Understanding Election Security

No single point of access
There are 116 election jurisdictions in Missouri, each with their own voting system. That means there is no single voting system or single point of access.
Not connected to internet
Voting machines are not connected to the internet, so they can't be hacked from the internet.
Voting mahcine paper trail
Every single voting machine in Missouri is required to produce a paper audit trail.
Bipartisan counting of absentees
When absentee ballots are processed, they are counted by a bipartisan team.
Public testing of machines
Voting machines are publicly tested both before and after election day.
Machines are locked and sealed
Once checked for accuracy, election equipment is locked and sealed to prohibit any tampering with the equipment on election day.
Second chance voting
All voting machines in Missouri are required to give the voter a second chance to ensure the ballot is marked correctly.
Results audited by LEAs
Election results are audited by local election officials before any results are certified.


In 2018, the Missouri Secretary of State's Office successfully obtained a federal grant in the amount of $7.2 million through the Help America Vote Act (HAVA). The office has laid the groundwork to spend those funds with local election authorities to improve both physical security and cyber security to further enhance the integrity of Missouri's election systems.
In January of 2018, Missouri joined ERIC, the Electronic Registration Information Center, to help maintain an accurate voter registration database.

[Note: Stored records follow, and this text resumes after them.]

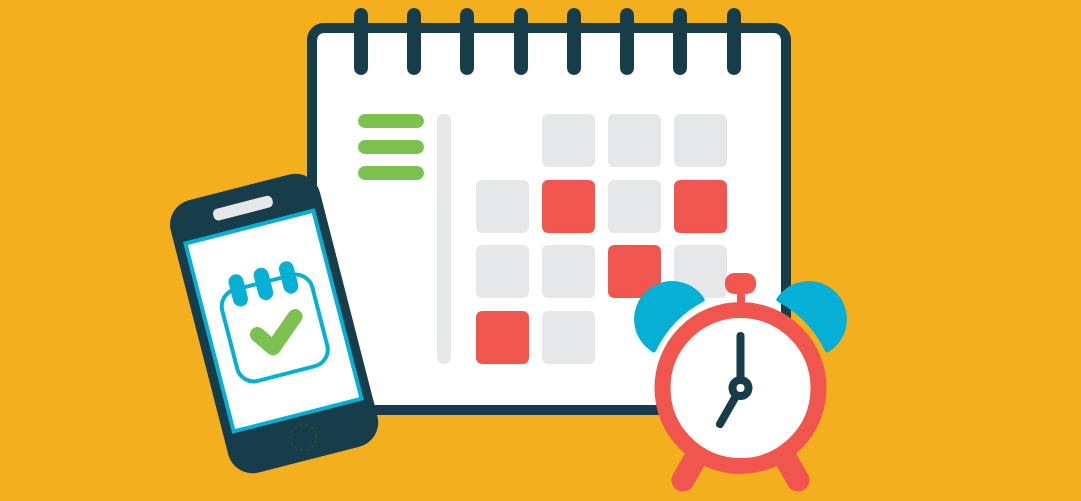
<!DOCTYPE html>
<html lang="en">
<head>
<meta charset="utf-8">
<title>Scheduling illustration</title>
<style>
:root { --amber: #f3af1e; --navy: #183d4a; --red: #f1564e; --cyan: #06b0d4; --green: #7dc250; --grey: #e6e7e8; --white: #fff; }
html, body { margin: 0; width: 1081px; height: 501px; overflow: hidden; background: var(--amber); }
svg { display: block; }
.navy { fill: var(--navy); }
.red { fill: var(--red); }
.cyan { fill: var(--cyan); }
.green { fill: var(--green); }
.grey { fill: var(--grey); }
.line { fill: none; stroke-linecap: round; stroke-linejoin: round; }
.frame { fill: var(--white); stroke: var(--navy); stroke-width: 10; }
.screen { fill: var(--white); stroke: var(--cyan); stroke-width: 4; }
.page { fill: var(--white); stroke: var(--cyan); stroke-width: 4; }
.check { stroke: var(--green); stroke-width: 15; }
.home { fill: none; stroke: #234a38; stroke-width: 2; stroke-dasharray: 3 3; }
.dial { fill: var(--white); stroke: var(--red); stroke-width: 16; }
.leg { stroke: var(--red); stroke-width: 23; }
.hand { stroke: var(--navy); stroke-width: 8; }
.pivot { fill: var(--white); stroke: var(--navy); stroke-width: 8; }
</style>
</head>
<body>
<svg width="1081" height="501" viewBox="0 0 1081 501" role="img" aria-label="Wall calendar with a phone and an alarm clock">
  <defs>
    <rect id="ring" width="14" height="67" rx="7"/>
    <rect id="day" width="53" height="53" rx="6"/>
    <rect id="entry" width="66" height="14" rx="7"/>
    <rect id="clip" width="15" height="33" rx="7.5"/>
    <path id="bell" d="M651 351A38.2 38.2 0 1 1 704 298Q706 300 703 302Q672 318 656 351Q654 354 651 351Z"/>
  </defs>

  <g id="calendar">
    <rect class="frame" x="312" y="28" width="474" height="382" rx="12"/>
    <g class="navy">
      <use href="#ring" x="354" y="8"/>
      <use href="#ring" x="407" y="8"/>
      <use href="#ring" x="460" y="8"/>
      <use href="#ring" x="514" y="8"/>
      <use href="#ring" x="567" y="8"/>
      <use href="#ring" x="620" y="8"/>
      <use href="#ring" x="673" y="8"/>
      <use href="#ring" x="727" y="8"/>
    </g>
    <g class="green">
      <use href="#entry" x="358" y="114"/>
      <use href="#entry" x="358" y="140"/>
      <use href="#entry" x="358" y="166"/>
    </g>
    <rect class="grey" x="437" y="114" width="14" height="250" rx="7"/>
    <g class="grey">
      <use href="#day" x="542" y="114"/>
      <use href="#day" x="608" y="114"/>
      <use href="#day" x="674" y="114"/>
      <use href="#day" x="476" y="180"/>
      <use href="#day" x="608" y="180"/>
      <use href="#day" x="476" y="245"/>
      <use href="#day" x="542" y="245"/>
      <use href="#day" x="674" y="245"/>
      <use href="#day" x="542" y="311"/>
    </g>
    <g class="red">
      <use href="#day" x="542" y="180"/>
      <use href="#day" x="674" y="180"/>
      <use href="#day" x="608" y="245"/>
      <use href="#day" x="476" y="311"/>
    </g>
  </g>

  <g id="phone" transform="translate(274 323) rotate(-14.4)">
    <rect class="navy" x="-77" y="-140" width="154" height="281" rx="25"/>
    <rect class="grey" x="-32" y="-125" width="61" height="12" rx="5"/>
    <rect class="screen" x="-66" y="-99" width="132" height="194"/>
    <circle class="home" cx="0" cy="118" r="13"/>
    <rect class="page" x="-47" y="-42" width="93" height="94" rx="17"/>
    <g class="cyan">
      <use href="#clip" x="-34" y="-57"/>
      <use href="#clip" x="-8" y="-57"/>
      <use href="#clip" x="18" y="-57"/>
    </g>
    <path class="line check" d="M-19 7L-7 24L22 -1"/>
  </g>

  <g id="alarm-clock">
    <g class="cyan">
      <use href="#bell"/>
      <use href="#bell" transform="translate(1481 0) scale(-1 1)"/>
    </g>
    <rect class="red" x="737" y="284" width="8" height="24"/>
    <rect class="red" x="725" y="273" width="31" height="21" rx="9"/>
    <path class="line leg" d="M699 452L683 480M782 452L798 480"/>
    <circle class="dial" cx="740.5" cy="388" r="78"/>
    <path class="line hand" d="M740.5 336V380M736 396L720 424"/>
    <circle class="pivot" cx="740.5" cy="388" r="8"/>
  </g>
</svg>
</body>
</html>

ERIC is a multistate partnership that uses a sophisticated and secure data-matching tool to improve the accuracy and efficiency of state voter registration systems. Through participation in ERIC, states can compare official data on eligible voters—such as voter and motor vehicle registrations, U.S. Postal Service addresses, and Social Security death records—to keep voter rolls more complete and up to date. ERIC is owned, managed, and funded by participating states and was formed in 2012 with assistance from The Pew Charitable Trusts. More than half of U.S. states participate in ERIC.

Knowing Election Security

Voter Pamphlet on Election Security (Election Assistance Commission)
The War on Pineapple: Understanding Foreign Intelligence in 5 Steps (U.S. Department of Homeland Security)
Social Media Bots Overview
Election Security Video (Election Assistance Commission)
Qualified Voting Systems in Missouri